Vendors like Adtran and Alcatel-Lucent are shrinking their equipment to lower installation costs
Vendors are working on products to lower the cost of building copper-based broadband with bandwidth up to 100M bps, and are at the same time getting ready to increase speeds even further.
The death of copper and the ascent of fiber has long been discussed. However, the cost of rolling out fiber is too high for many operators that instead want to upgrade their existing copper networks. The technology that lets them do that and still offer competitive speeds is VDSL2 with vectoring, which was a hot topic at this week’s Broadband World Forum conference in Amsterdam.
Vectoring improves VDSL (Very-high-bit-rate DSL) performance by removing crosstalk interference. It works by continuously analyzing the noise conditions on copper lines, and then creates a new, antinoise signal to cancel it out, much like noise-cancelling headphones. In Amsterdam, discussions centered on cutting the cost of installing vectoring, with products from the likes of equipment manufacturers Adtran and Alcatel-Lucent as well as chip maker Broadcom.
“There is pressure on margins all the way up the supply chain in broadband. One thing commonly expressed [at the conference] was that ISPs have in a way made their own bed in terms of getting consumers used to cheap broadband,” said Oliver Johnson, CEO at market research company Point Topic, who attended the conference.
To drive their own costs down, operators are putting pressure on vendors to make equipment more cost effective. Both Adtran and Alcatel-Lucent are making network equipment smaller in order to give operators more flexibility when building their VDSL networks, and in the process lower deployment costs. Alcatel-Lucent’s new Micro-nodes are, in addition, also waterproof and fireproof. At Broadband World Forum, Adtran also demonstrated the use of vectoring on a larger scale than was previously possible.
“What we are seeing is people figuring out what they have to do and to an extent how do it, which is why we are seeing these announcements,” Johnson said.
But even if vectoring is a significant technical achievement, vendors and operators can’t afford to rest on their laurels. Consumer demand for broadband is really taking off, according to Johnson, as consumers choose subscriptions that provide more than 100M bps, the practical limit for VDS 2 with vectoring. The technology that is intended to come to the rescue for providers who want to offer speeds in excess of 100M bps is G.fast, which was also much talked about at Broadband World Forum.
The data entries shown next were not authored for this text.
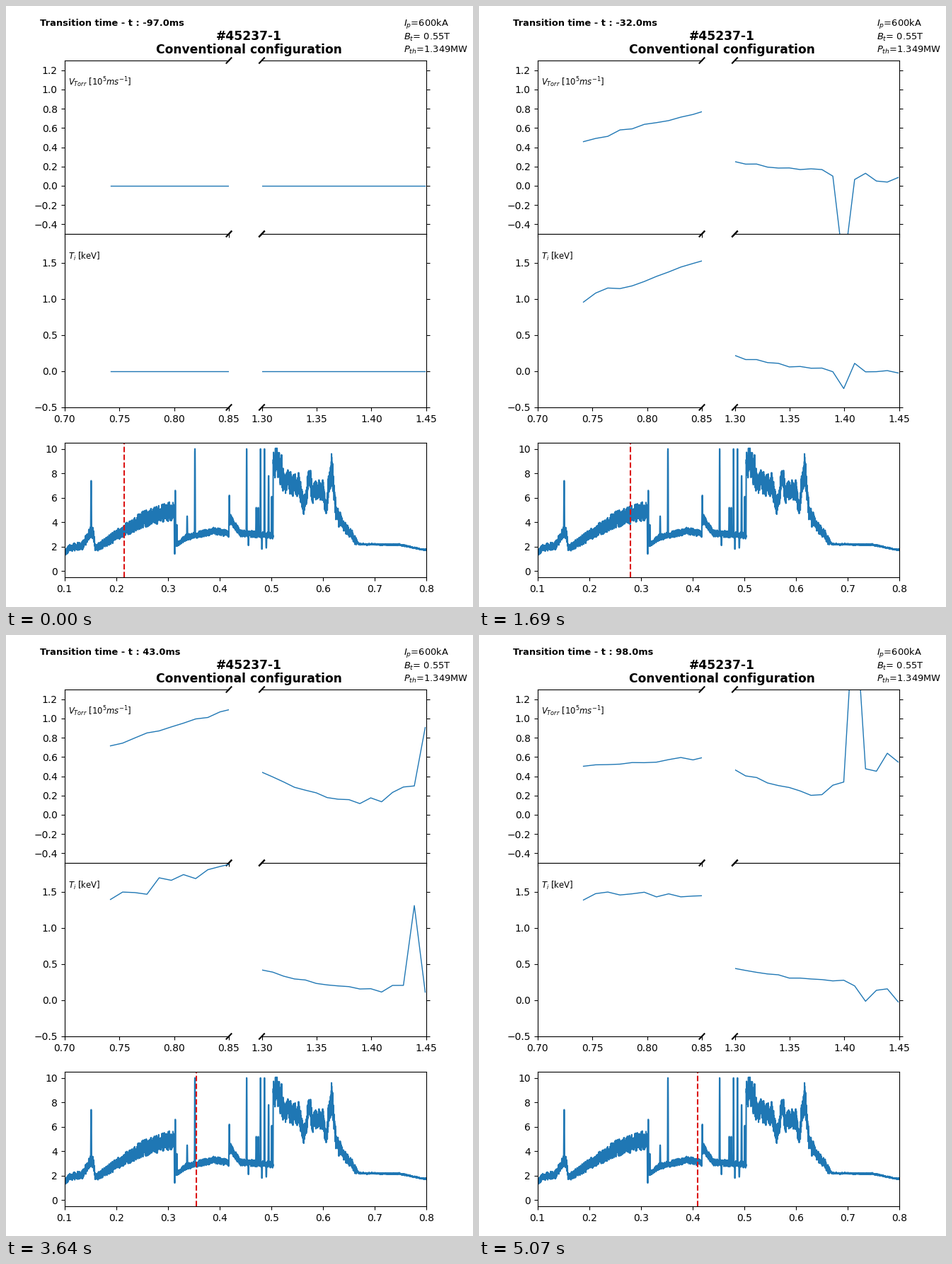
Write a matplotlib script that moves like this. It is 660x849 px and loops after 5200 ms.

```python
import numpy as np
import matplotlib.pyplot as plt
from matplotlib.animation import FuncAnimation

W, H, DPI = 660, 849, 100
FRAMES, STEP = 40, 130
BLUE, RED = "#1f77b4", "#dc1414"

plt.rcParams["font.family"] = "DejaVu Sans"
rng = np.random.default_rng(7)
fig = plt.figure(figsize=(W / DPI, H / DPI), dpi=DPI, facecolor="white")

R_IN = np.linspace(.742, .853, 11)
R_OUT = np.linspace(1.30, 1.449, 16)
R_MID = 1.38
STEPS = np.arange(FRAMES)
KEYS = (1, 9, 18, 24, 32, 39)


def keyed(levels):
    """A level that glides between key steps, as a column over time."""
    return np.interp(STEPS, KEYS, levels)[:, None]


def inner(core, cut, jitter):
    """Straight profile from the core to the axis cut."""
    s = (R_IN - R_IN[0]) / np.ptp(R_IN)
    out = keyed(core) * (1 - s) + keyed(cut) * s
    out += rng.normal(0, jitter, out.shape)
    out[0] = 0
    return out


def outer(cut, mid, rim, jitter, bursts):
    """Decay to R_MID, then a noisy rim where one burst at a time stands out."""
    s = np.clip((R_OUT - 1.30) / (R_MID - 1.30), 0, 1)
    u = np.clip((R_OUT - R_MID) / (1.45 - R_MID), 0, 1)
    out = keyed(mid) + (keyed(cut) - keyed(mid)) * (1 - s) ** 1.5
    out += (keyed(rim) - keyed(mid)) * u
    out += rng.normal(0, jitter, out.shape) * (1 + 3 * (u > 0))
    start, r, height = np.array(bursts).T
    now = np.maximum(np.searchsorted(start, STEPS, "right") - 1, 0)
    out += height[now, None] * np.exp(-((R_OUT - r[now, None]) / .005) ** 2)
    out[0] = 0
    return out


def add_axes(x0, y0, x1, y1):
    return fig.add_axes([x0 / W, 1 - y1 / H, (x1 - x0) / W, (y1 - y0) / H])


def broken_panel(y0, y1, ylim, yticks, show_x):
    """Two axes side by side with diagonal cut marks between them."""
    sides = ((82.5, 315, (.70, .85), [.70, .75, .80, .85], "right", 1),
             (361.5, 594, (1.30, 1.45), [1.30, 1.35, 1.40, 1.45], "left", 0))
    pair, d = [], .015
    for x0, x1, xlim, xticks, cut, cx in sides:
        ax = add_axes(x0, y0, x1, y1)
        ax.spines[cut].set_visible(False)
        ax.set(xlim=xlim, ylim=ylim, xticks=xticks, yticks=yticks)
        ax.tick_params(axis="x", labelbottom=show_x)
        if cut == "left":
            ax.tick_params(axis="y", left=False, labelleft=False, right=True)
        for cy in (0, 1):
            ax.plot([cx - d, cx + d], [cy - d, cy + d], color="k", lw=1.5,
                    transform=ax.transAxes, clip_on=False)
        pair.append(ax)
    return pair


def trace():
    """Signal: a mean curve, noise in proportion to it, and narrow spikes."""
    mean = np.array([
        (.1, 1.4), (.11, 1.9), (.135, 2.1), (.15, 3.1), (.156, 3.1), (.16, 1.85),
        (.2, 2.9), (.25, 4.2), (.3125, 5.0), (.3128, 2.0), (.335, 2.75), (.39, 3.3),
        (.418, 3.05), (.421, 4.3), (.44, 3.1), (.5035, 2.9), (.504, 9), (.514, 9),
        (.522, 7.6), (.555, 6.8), (.563, 5.3), (.573, 7.5), (.58, 6.5), (.6, 6.6),
        (.606, 5.3), (.6165, 8.5), (.625, 4.9), (.645, 3.5), (.67, 2.2), (.75, 2.15),
        (.8, 1.72)])
    spikes = [(.1518, 7.4), (.3135, 1.4), (.3145, 6.6), (.3175, 3.8), (.3375, 4.5),
              (.3525, 10), (.419, 6.2), (.4525, 10), (.456, 2.1), (.471, 5.2),
              (.475, 5.2), (.4793, 10), (.482, 1.8), (.487, 10), (.4905, 1.9),
              (.495, 7.8), (.501, 6.1)]
    t = np.linspace(.1, .8, 7000)
    y = np.interp(t, *mean.T)
    half = y * np.select([t < .3127, t < .504, t < .665], [.16, .09, .13], .025)
    fast = np.clip(rng.normal(0, .45, t.size), -1, 1)
    slow = np.convolve(rng.normal(0, 1, t.size), np.ones(25) / 5, "same")
    y += half * (fast + .25 * slow * (t > .504))
    for c, top in spikes:
        y += (top - y) * np.exp(-((t - c) / .0006) ** 4)
    return t, np.minimum(y, 10.05)


def label(x, y, s, **kw):
    return fig.text(x / W, 1 - y / H, s, va="baseline", **kw)


clock = label(48, 28, "", fontsize=9.4, weight="bold")
for y, s in ((48, "#45237-1"), (67, "Conventional configuration")):
    label(343, y, s, fontsize=12.3, weight="bold", ha="center")
for y, s in ((29, "$I_p$=600kA"), (48, "$B_t$= 0.55T"), (66, "$P_{th}$=1.349MW")):
    label(561.5, y, s, fontsize=9.35)
label(87.5, 112, "$V_{Torr}$ $[10^5 ms^{-1}]$", fontsize=8.4)
label(87.5, 358, "$T_i$ [keV]", fontsize=8.4)

v_axes = broken_panel(77, 322, (-.5, 1.3), np.arange(-4, 13, 2) / 10, False)
t_axes = broken_panel(322, 567, (-.5, 1.9), np.arange(-1, 4) / 2, True)

velocity = (
    inner(core=(.34, .34, .63, .68, .76, .51),
          cut=(.30, .49, 1.14, 1.18, 1.04, .60), jitter=.014),
    outer(cut=(.16, .225, .26, .32, .57, .475),
          mid=(.12, .17, .16, .14, .16, .20),
          rim=(0, 0, .08, .08, .35, .65), jitter=.01,
          bursts=[(1, 1.40, .3), (11, 1.40, -1.0), (21, 1.449, .7),
                  (29, 1.429, -.35), (36, 1.409, 1.9)]))
temperature = (
    inner(core=(.60, .81, 1.26, 1.43, 1.44, 1.43),
          cut=(.85, 1.20, 1.87, 1.93, 1.74, 1.47), jitter=.035),
    outer(cut=(.13, .185, .26, .35, .52, .45),
          mid=(.04, .04, .03, .15, .21, .28),
          rim=(.02, .03, 0, .1, .1, .05), jitter=.01,
          bursts=[(1, 1.40, -.25), (16, 1.409, 3.4), (21, 1.438, 1.3),
                  (29, 1.422, 1.5), (36, 1.419, -.2)]))

curves = []
for axes, values in ((v_axes, velocity), (t_axes, temperature)):
    for ax, r, v in zip(axes, (R_IN, R_OUT), values):
        line, = ax.plot(r, v[0], color=BLUE, lw=1)
        curves.append((line, v))

signal = add_axes(82.5, 617, 594, 807)
signal.plot(*trace(), color=BLUE, lw=1.5)
signal.set(xlim=(.1, .8), ylim=(-.5, 10.5), yticks=range(0, 11, 2))
cursor = signal.axvline(.215, color=RED, ls="--", lw=1.5)


def update(i):
    t = -97 + 5 * i
    clock.set_text(f"Transition time - t : {t:.1f}ms")
    cursor.set_xdata([.312 + t / 1000] * 2)
    for line, values in curves:
        line.set_ydata(values[i])
    return [clock, cursor] + [line for line, _ in curves]


anim = FuncAnimation(fig, update, frames=FRAMES, interval=STEP, repeat=True)
plt.show()
```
G.fast promises up to 1G bps over existing copper telephone wires, but only over distances up to about 100 meters. The technology is now being designed to work at distances up to 250 meters, and it looks like ITU will have a full set of standards by early next year, according to Johnson.
BT is one of the operators that are currently testing the technology. It is working with Huawei on an early-stage technical trial. The goal is to evaluate G.fast’s performance outside a lab environment, it said on Monday.
Last week, the European Commission announced that every European Union household can now get a basic broadband connection, which was the first of three milestones for broadband coverage it has set.
The other two are that all households should by 2020 have access to at least 30M bps and half of all households should be able to get 100M bps or higher. VDSL will be key to reaching those goals, and it will cover 73 percent of European homes by 2020, while Docsis 3 cable will reach 45 percent and fiber only 16 percent, according to Point Topic.